TASK OBJECTIVE: Copy every line that contains the string "snap" from the entries below.
======
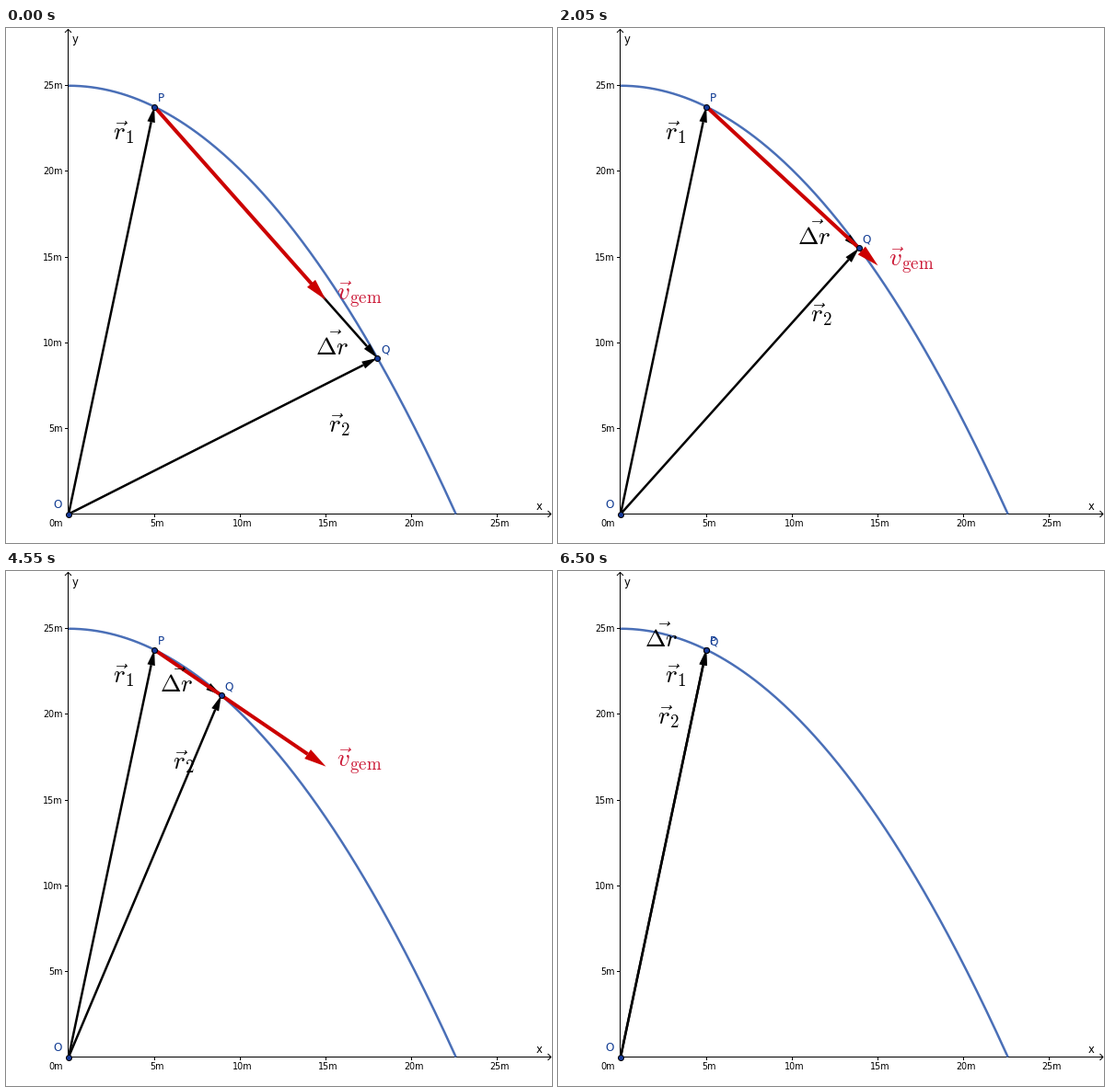
A matplotlib script for the animation above (6.55 s loop, 593 by 560 pixels).

```python
import numpy as np
import matplotlib.pyplot as plt
from matplotlib.animation import FuncAnimation

W, H, DPI = 593, 560, 64
PX = 72 / DPI                    # points per pixel
X0, Y0, UNIT = 68, 528.5, 18.63
AXIS_X, AXIS_Y = 67.5, 528.5     # axes lie on pixel centres
H0, V0, G = 25, 10, 9.81         # start height, speed, gravity
FRAMES = 131

BLUE, NAVY, RED, CRIMSON = "#4a6fb7", "#0f3a92", "#cc0000", "#cb1634"

plt.rcParams["mathtext.fontset"] = "cm"
plt.rcParams["font.family"] = "DejaVu Sans"

fig = plt.figure(figsize=(W / DPI, H / DPI), dpi=DPI, facecolor="white")
ax = fig.add_axes([0, 0, 1, 1])
ax.set_xlim(0, W)
ax.set_ylim(H, 0)
ax.axis("off")


def screen(x, y):
    return np.array([X0 + UNIT * x, Y0 - UNIT * y])


def height(x):
    return H0 - G / 2 * (x / V0) ** 2


def line(xs, ys, color="black", width=1.0, z=1):
    return ax.plot(xs, ys, color=color, lw=width * PX, zorder=z, snap=False,
                   solid_capstyle="butt", solid_joinstyle="miter")[0]


def label(x, y, text, size, color="black", ha="left", z=6):
    return ax.text(x, y, text, fontsize=size * PX, color=color, ha=ha,
                   va="baseline", zorder=z)


def dot(pos):
    return ax.plot(*pos, "o", ms=6 * PX, mfc="#15399a", mec="black",
                   mew=1 * PX, zorder=5, snap=False)[0]


class Arrow:
    def __init__(self, color, width, head, z):
        self.head = head
        self.shaft = line([], [], color, width, z)
        self.tip = ax.fill([0, 0, 0], [0, 0, 0], color=color, lw=0, zorder=z)[0]

    def set(self, a, b):
        d = b - a
        length = np.hypot(*d)
        self.show(length > 0.01)
        if length <= 0.01:
            return
        u = d / length
        base = b - u * min(self.head, length)
        side = np.array([-u[1], u[0]]) * self.head / 4
        self.shaft.set_data(*zip(a, base))
        self.tip.set_xy([b, base + side, base - side])

    def show(self, on):
        self.shaft.set_visible(on)
        self.tip.set_visible(on)


# axes
line([AXIS_X, AXIS_X], [AXIS_Y, 1])
line([AXIS_X, W - 1], [AXIS_Y, AXIS_Y])
line([AXIS_X - 3.5, AXIS_X, AXIS_X + 3.5], [5, 1.5, 5])
line([W - 4.5, W - 1, W - 4.5], [AXIS_Y - 3.5, AXIS_Y, AXIS_Y + 3.5])
label(72, 16, "y", 11.5)
label(576, 524, "x", 11.5)
label(61.5, 542, "0m", 9.6, ha="right")
for m in range(5, 30, 5):
    x, y = np.floor(screen(m, m)) + 0.5
    line([x, x], [AXIS_Y, AXIS_Y + 3.5])
    line([AXIS_X - 3.5, AXIS_X], [y, y])
    label(x + 2.5, 542, f"{m}m", 9.6, ha="center")
    label(61.5, y + 3.5, f"{m}m", 9.6, ha="right")

# trajectory
t = np.linspace(0, V0 * np.sqrt(2 * H0 / G), 200)
line(*screen(t, height(t)), BLUE, 2.5, 2)

O, P = screen(0, 0), screen(5, height(5))
r1, r2, dr = (Arrow("black", 2.5, 17, 3) for _ in range(3))
vel = Arrow(RED, 4, 24, 4)
r1.set(O, P)
dot(O)
dot(P)
q_dot = dot(P)
label(51, 522, "O", 12, NAVY)
label(P[0] + 3.6, P[1] - 5.5, "P", 12, NAVY)
label(116.2, 121, r"$\vec{r}_1$", 27)

q_text = label(0, 0, "Q", 12, NAVY)
r2_text = label(0, 0, r"$\vec{r}_2$", 27)
dr_text = label(0, 0, r"$\vec{\Delta r}$", 27)
v_text = label(0, 0, r"$\vec{v}_{\mathrm{gem}}$", 27, CRIMSON)


def update(i):
    xq = 18 - i / 10
    q = screen(xq, height(xq))
    r2.set(O, q)
    dr.set(P, q)
    q_dot.set_data([q[0]], [q[1]])
    q_text.set_position(q + (3.6, -5.5))
    r2_text.set_position(q + (-53.2, 80.5))
    dr_text.set_position(q + (-67, -3))

    moving = i < FRAMES - 1
    slope = -G / 2 / V0 ** 2 * (xq + 5)
    tip = P + UNIT * V0 * np.array([1, -slope])
    vel.set(P, tip)
    vel.show(moving)
    v_text.set_position(tip + (11.2, 1))
    v_text.set_visible(moving)
    return []


anim = FuncAnimation(fig, update, frames=FRAMES, interval=50, repeat=True,
                     repeat_delay=0, blit=False)
plt.show()
```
======
OUTPUT FOR THIS EXERCISE:
    return ax.plot(xs, ys, color=color, lw=width * PX, zorder=z, snap=False,
                   mew=1 * PX, zorder=5, snap=False)[0]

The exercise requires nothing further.